In the entries below, how many lines contain "width"? Answer with the number and nothing else.
---------- Information provided
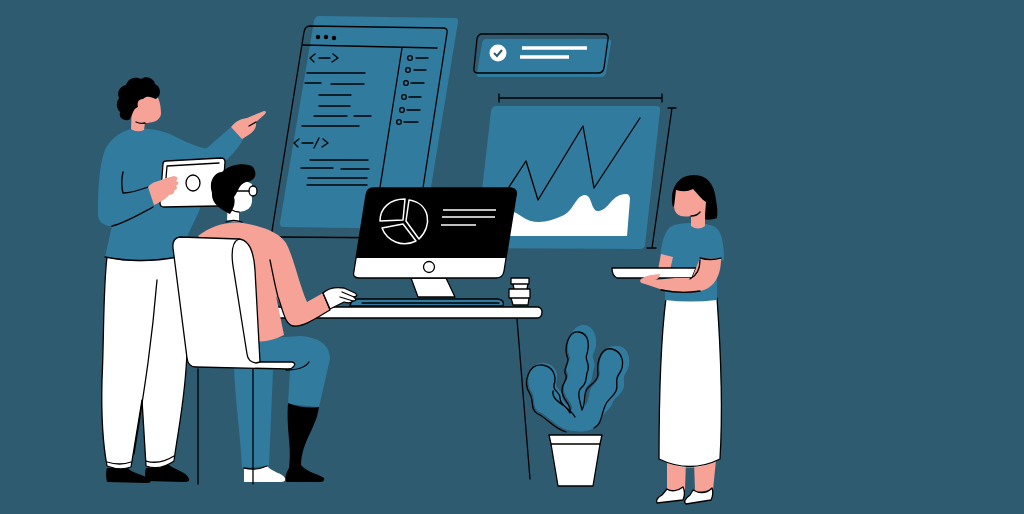
<!DOCTYPE html>
<html lang="en">
<head>
<meta charset="utf-8">
<title>Team at work</title>
<style>
:root { --ground: #2f5b70; --blue: #317b9f; --skin: #f6a297; --ink: #000; --paper: #fff; }
html, body { margin: 0; height: 100%; overflow: hidden; background: var(--ground); }
.scene { display: block; width: 1024px; height: 514px; }
.blue { fill: var(--blue); }
.skin { fill: var(--skin); }
.ink { fill: var(--ink); }
.paper { fill: var(--paper); }
.line { fill: none; stroke: var(--ink); stroke-width: 1.3; stroke-linecap: round; stroke-linejoin: round; }
.edge { stroke: var(--ink); stroke-width: 1.3; stroke-linejoin: round; }
.chalk { fill: none; stroke: var(--paper); stroke-width: 1.5; stroke-linejoin: round; }
.bar { fill: none; stroke: var(--paper); stroke-width: 3.4; }
</style>
</head>
<body>
<svg class="scene" viewBox="0 0 1024 514" role="img" aria-label="Three colleagues working around a desk with a computer, code window and chart">
  <rect width="1024" height="514" fill="var(--ground)"/>

  <g id="code-window">
    <path class="blue" d="M319 16 L455 18 Q459 18 458 22 L425 224 Q424 229 419 229 L284 227 Q279 227 280 222 L314 21 Q315 16 319 16Z"/>
    <path class="line" d="M310 26 L443 28 Q448 28 447 33 L416 233 Q415 238 410 238 L277 237 Q271 237 272 231 L304 32 Q305 26 310 26Z"/>
    <path class="line" d="M303 45 L437 48 M402 48 L372 238"/>
    <g class="ink"><circle cx="318" cy="37" r="2.2"/><circle cx="326" cy="37" r="2.2"/><circle cx="334" cy="38" r="2.2"/></g>
    <path class="line" d="M315 54 L310 58 L314 62 M319 58 H330 M333 54 L338 58 L332 62"/>
    <path class="line" d="M307 73 H365 M305 83 H321 M331 84 H364 M319 95 H351 M319 106 H350 M314 116 H347 M354 116 H371 M302 126 H359"/>
    <path class="line" d="M299 139 L294 143 L298 147 M302 143 H313 M319 138 L314 148 M323 139 L328 143 L322 147"/>
    <path class="line" d="M310 160 H368 M301 168 H333 M341 169 H369 M308 178 H367 M307 185 H367"/>
    <path class="line" d="M416 58 H428 M414 70 H426 M411 83 H424 M409 97 H421 M407 110 H420 M404 122 H418"/>
    <g class="line"><circle cx="410" cy="58" r="2.3"/><circle cx="408" cy="70" r="2.3"/><circle cx="406" cy="83" r="2.3"/><circle cx="404" cy="97" r="2.3"/><circle cx="402" cy="110" r="2.3"/><circle cx="399" cy="122" r="2.3"/></g>
  </g>

  <g id="notice">
    <path class="blue" d="M486 39 H608 Q612 39 611 43 L606 73 Q605 77 601 77 H480 Q476 77 477 73 L482 43 Q483 39 486 39Z"/>
    <path class="line" d="M482 34 H604 Q609 34 608 39 L604 68 Q603 73 598 73 H478 Q473 73 474 68 L477 39 Q478 34 482 34Z"/>
    <circle class="paper" cx="498" cy="53" r="8.5"/>
    <path d="M494 53 L497 56 L502 50" fill="none" stroke="var(--ground)" stroke-width="2"/>
    <path class="bar" d="M522 48 H587 M520 57 H569"/>
  </g>

  <g id="chart">
    <path class="blue" d="M496 106 H656 Q661 106 660 111 L645 245 Q644 249 640 249 L480 248 Q475 248 476 243 L491 111 Q492 106 496 106Z"/>
    <path class="paper" d="M498 236 L504 209 Q514 211 521 216 C534 226 549 222 562 216 C574 211 574 198 584 195 C593 194 590 212 599 211 C610 209 612 193 627 194 Q630 195 630 199 L627 236Z"/>
    <path class="line" d="M507 190 L526 161 L538 200 L583 126 L594 188 L640 118"/>
    <path class="line" d="M499 98 H662 M499 94 V102 M662 94 V102 M672 108 L652 248 M668 108 H676 M647 248 H656"/>
  </g>

  <g id="plant">
    <g id="cactus" class="blue">
      <path id="cactus-shape" d="M566 432 C553 428 547 418 538 414 C530 410 534 401 530 394 C522 382 529 364 542 365 C553 366 557 376 554 385 C553 392 560 391 560 398 C560 405 567 406 570 413 C572 403 562 401 562 390 C562 382 568 381 566 375 C562 370 568 366 568 359 C563 347 569 328 581 327 C593 327 597 344 592 354 C588 359 594 363 592 370 C589 376 592 382 586 387 C580 392 584 401 583 408 C588 403 586 395 590 389 C595 383 597 382 598 375 C596 358 603 347 615 348 C628 349 630 366 624 374 C619 381 624 384 621 391 C617 399 612 399 610 406 C605 415 600 415 598 423 C594 433 580 435 566 432Z" transform="translate(2 -2)"/>
      <use href="#cactus-shape"/>
    </g>
    <path class="line" d="M566 432 C553 428 547 418 538 414 C530 410 534 401 530 394 C522 382 529 364 542 365 C553 366 557 376 554 385 C553 392 560 391 560 398 C560 405 567 406 570 413 C572 403 562 401 562 390 C562 382 568 381 566 375 C562 370 568 366 568 359 C563 347 569 330 579 332 C590 334 589 346 587 354 C584 359 590 363 588 370 C585 376 588 382 582 387 C576 392 580 401 582 410 C586 403 583 395 587 389 C592 383 597 382 598 375 C596 358 603 347 612 349 C624 352 625 366 619 374 C614 381 619 384 616 391 C612 399 607 399 605 406 C601 415 602 424 594 428 M553 391 C551 402 569 405 575 417"/>
    <path class="paper edge" d="M549 435 H602 L600 444 L593 486 H558 L551 444Z"/>
    <path class="line" d="M551 444 H600"/>
  </g>

  <g id="standing-man">
    <path class="ink" d="M107 468 L128 468 C131 473 144 474 150 480 Q152 483 147 483 L107 482 Q105 474 107 468Z"/>
    <path class="ink" d="M146 468 L169 465 C175 470 187 472 189 479 Q190 482 184 482 L146 481 Q144 474 146 468Z"/>
    <path class="paper edge" d="M107 257 C103 290 104 340 102 380 C101 420 104 450 107 466 Q120 471 131 467 L142 400 L146 466 Q160 471 174 461 C178 430 186 395 187 350 L179 257Z"/>
    <path class="line" d="M157 280 C152 340 146 380 134 454 M107 462 Q120 466 131 462 M146 461 Q160 465 174 456"/>
    <path class="blue" d="M131 129 C150 127 165 131 178 138 C190 144 202 149 207 148 L231 127 L244 138 C236 153 222 166 207 174 L200 209 L178 256 Q140 266 105 257 L112 226 C103 226 97 221 98 212 C98 190 99 165 105 150 C110 139 120 132 131 129Z"/>
    <path class="line" d="M105 257 Q140 264 178 257 M123 172 C121 180 122 190 123 193 C130 193 140 190 148 187 M112 226 C125 223 140 214 153 207"/>
    <path class="skin" d="M231 127 C236 121 240 119 247 118 L264 111 Q268 111 264 115 L256 122 C257 131 250 134 242 139Z"/>
    <path class="line" d="M256 122 L249 126"/>
    <path class="skin" d="M132 101 L154 92 C160 98 161 107 161 114 C160 121 152 123 145 123 L144 130 Q137 133 131 129Z"/>
    <path class="line" d="M145 123 Q140 124 136 122"/>
    <path class="ink" d="M129 120 C121 121 119 116 120 112 C115 107 117 101 119 98 C116 91 121 86 126 85 C128 78 136 76 141 79 C147 75 154 79 155 84 C161 87 162 95 156 99 C151 97 147 95 143 99 C138 99 137 103 138 107 C132 109 133 116 129 120Z"/>
    <path class="paper edge" d="M166 161 L221 158 Q225 158 225 162 L222 203 Q222 206 218 206 L164 207 Q160 207 160 203 L163 164 Q163 161 166 161Z"/>
    <path class="line" d="M167 166 L219 163 M167 166 L166 178"/>
    <ellipse class="line" cx="193" cy="183" rx="7" ry="8"/>
    <path class="skin" d="M148 187 C153 181 158 182 163 179 L174 176 Q180 177 176 181 Q181 182 176 186 Q179 188 174 191 Q175 194 169 195 C165 200 160 202 154 205Z"/>
  </g>

  <g id="desk">
    <path class="line" d="M517 319 L530 479"/>
    <path class="paper edge" d="M270 307 H538 Q542 308 542 312 Q542 318 537 318 H270Z"/>
    <path class="blue edge" d="M350 306 Q351 299 358 299 H498 Q505 300 503 306Z"/>
    <path class="line" d="M362 303 H499"/>
    <g id="cup">
      <path class="paper edge" d="M511 278 H529 V284 H511Z M513 284 H528 L527 289 H514Z M509 289 H530 V298 H509Z M511 298 H529 L528 305 H513Z"/>
    </g>
    <g id="computer">
      <path class="paper edge" d="M411 278 H446 L455 297 H418Z"/>
      <path class="paper edge" d="M373 188 H511 Q518 189 516 196 L504 271 Q503 278 496 278 H359 Q352 278 354 271 L366 195 Q367 188 373 188Z"/>
      <path class="ink" d="M373 188 H511 Q518 189 516 196 L506 258 H356 L366 195 Q367 188 373 188Z"/>
      <circle class="line" cx="429" cy="267" r="5.5"/>
      <path class="chalk" d="M405 199 C390 199 380 208 380 221 L403 220Z M409 200 C430 203 433 226 419 239 L406 221Z M403 224 L416 241 C402 248 387 241 382 228Z"/>
      <path class="chalk" d="M443 210 H496 M442 217 H495 M441 225 H476"/>
    </g>
  </g>

  <g id="seated-colleague">
    <path class="blue" d="M236 340 L300 336 C320 337 330 346 330 359 L319 407 L288 404 L290 370 H273 L269 466 L242 468 C240 430 235 400 234 366Z"/>
    <path class="ink" d="M288 403 Q303 409 319 407 C316 429 302 440 301 465 C307 472 318 474 324 478 Q325 482 320 482 L286 482 Q284 476 289 468 C292 446 286 430 288 403Z"/>
    <path class="paper" d="M244 468 Q256 471 267 466 C272 472 282 473 285 478 Q286 482 281 482 L244 482Z"/>
    <path class="line" d="M244 468 Q256 471 267 466 M286 370 C297 370 305 368 309 362"/>
    <path class="skin" d="M198 236 C211 226 227 221 243 223 C262 226 279 232 286 243 C294 258 299 284 307 302 L323 293 L330 310 C318 317 304 327 294 326 C285 325 284 311 276 296 L284 335 Q268 343 255 341 L220 255Z"/>
    <path class="line" d="M270 260 C273 275 275 286 278 297 C283 310 285 326 294 326 C304 327 318 317 330 310 M323 293 L330 310"/>
    <path class="paper edge" d="M323 293 C328 288 337 287 344 288 L355 293 Q359 296 354 297 Q358 301 353 301 Q350 304 344 302 L330 309Z"/>
    <path class="line" d="M342 292 L354 297 M340 297 L353 301"/>
    <path class="paper" d="M228 201 L242 179 L252 184 L252 202 Q251 211 239 212 L239 221 Q232 223 227 220Z"/>
    <path class="line" d="M239 212 Q235 212 232 210 M226 222 Q233 219 242 222"/>
    <path class="ink" d="M230 214 C220 209 211 203 212 193 C208 181 215 172 222 172 C229 164 247 162 253 167 C258 174 255 181 246 182 C238 185 239 191 234 197 C236 204 233 209 230 214Z"/>
    <ellipse class="paper edge" cx="253" cy="191" rx="4" ry="5"/>
    <path class="line" d="M237 191 H249"/>
  </g>

  <g id="chair">
    <path class="line" d="M198 369 V484 M253 369 V484"/>
    <path class="paper edge" d="M180 237 L239 239 C250 240 254 254 255 270 L260 362 L292 362 Q296 363 294 366 Q292 369 288 369 L196 367 Q188 367 187 358 L173 248 Q172 238 180 237Z"/>
    <path class="line" d="M239 239 C231 242 231 256 234 272 L247 354 Q248 362 256 363 L260 362"/>
  </g>

  <g id="woman-with-tray">
    <path class="skin" d="M667 460 H686 L685 490 L667 493Z M694 460 H716 L713 490 L695 492Z"/>
    <path class="paper edge" d="M667 489 C671 492 678 491 683 487 Q686 493 683 500 L657 503 Q655 499 662 495Z M693 490 C700 494 707 493 712 488 Q714 494 711 500 L686 504 Q682 501 690 495Z"/>
    <path class="paper" d="M666 298 H717 C720 340 723 410 720 459 Q690 476 659 459 C659 410 660 345 666 298Z"/>
    <path class="line" d="M666 298 C660 345 659 410 659 459 Q690 474 720 459 C723 410 720 340 717 298"/>
    <path class="blue" d="M672 226 C680 222 706 222 715 227 C722 231 724 245 724 260 L717 262 V300 Q690 303 665 300 V262 L660 260 C661 245 664 230 672 226Z"/>
    <path class="ink" d="M673 207 C669 190 677 175 694 175 C711 175 715 190 716 200 Q718 210 717 218 Q710 221 704 219 L690 190Z"/>
    <path class="skin" d="M676 190 Q686 193 693 189 C698 194 701 199 706 202 L705 215 V226 Q698 231 691 226 L691 216 Q675 219 674 207Z"/>
    <path class="line" d="M691 216 Q697 216 700 212"/>
    <path class="skin" d="M661 254 L673 257 L670 270 L658 270Z"/>
    <path class="paper edge" d="M612 268 H696 L692 278 H617 Q612 276 612 268Z"/>
    <path class="skin" d="M700 258 L721 259 C721 277 713 289 700 291 C685 293 670 291 660 289 L645 284 Q638 283 641 279 Q645 276 651 275 L660 274 Q660 278 655 280 L675 278 L692 278Z"/>
    <path class="line" d="M700 258 Q711 261 721 258 M700 260 C700 269 696 276 690 279 M661 290 Q681 294 700 291"/>
  </g>
</svg>
</body>
</html>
--------------------
§ Exercise result: 7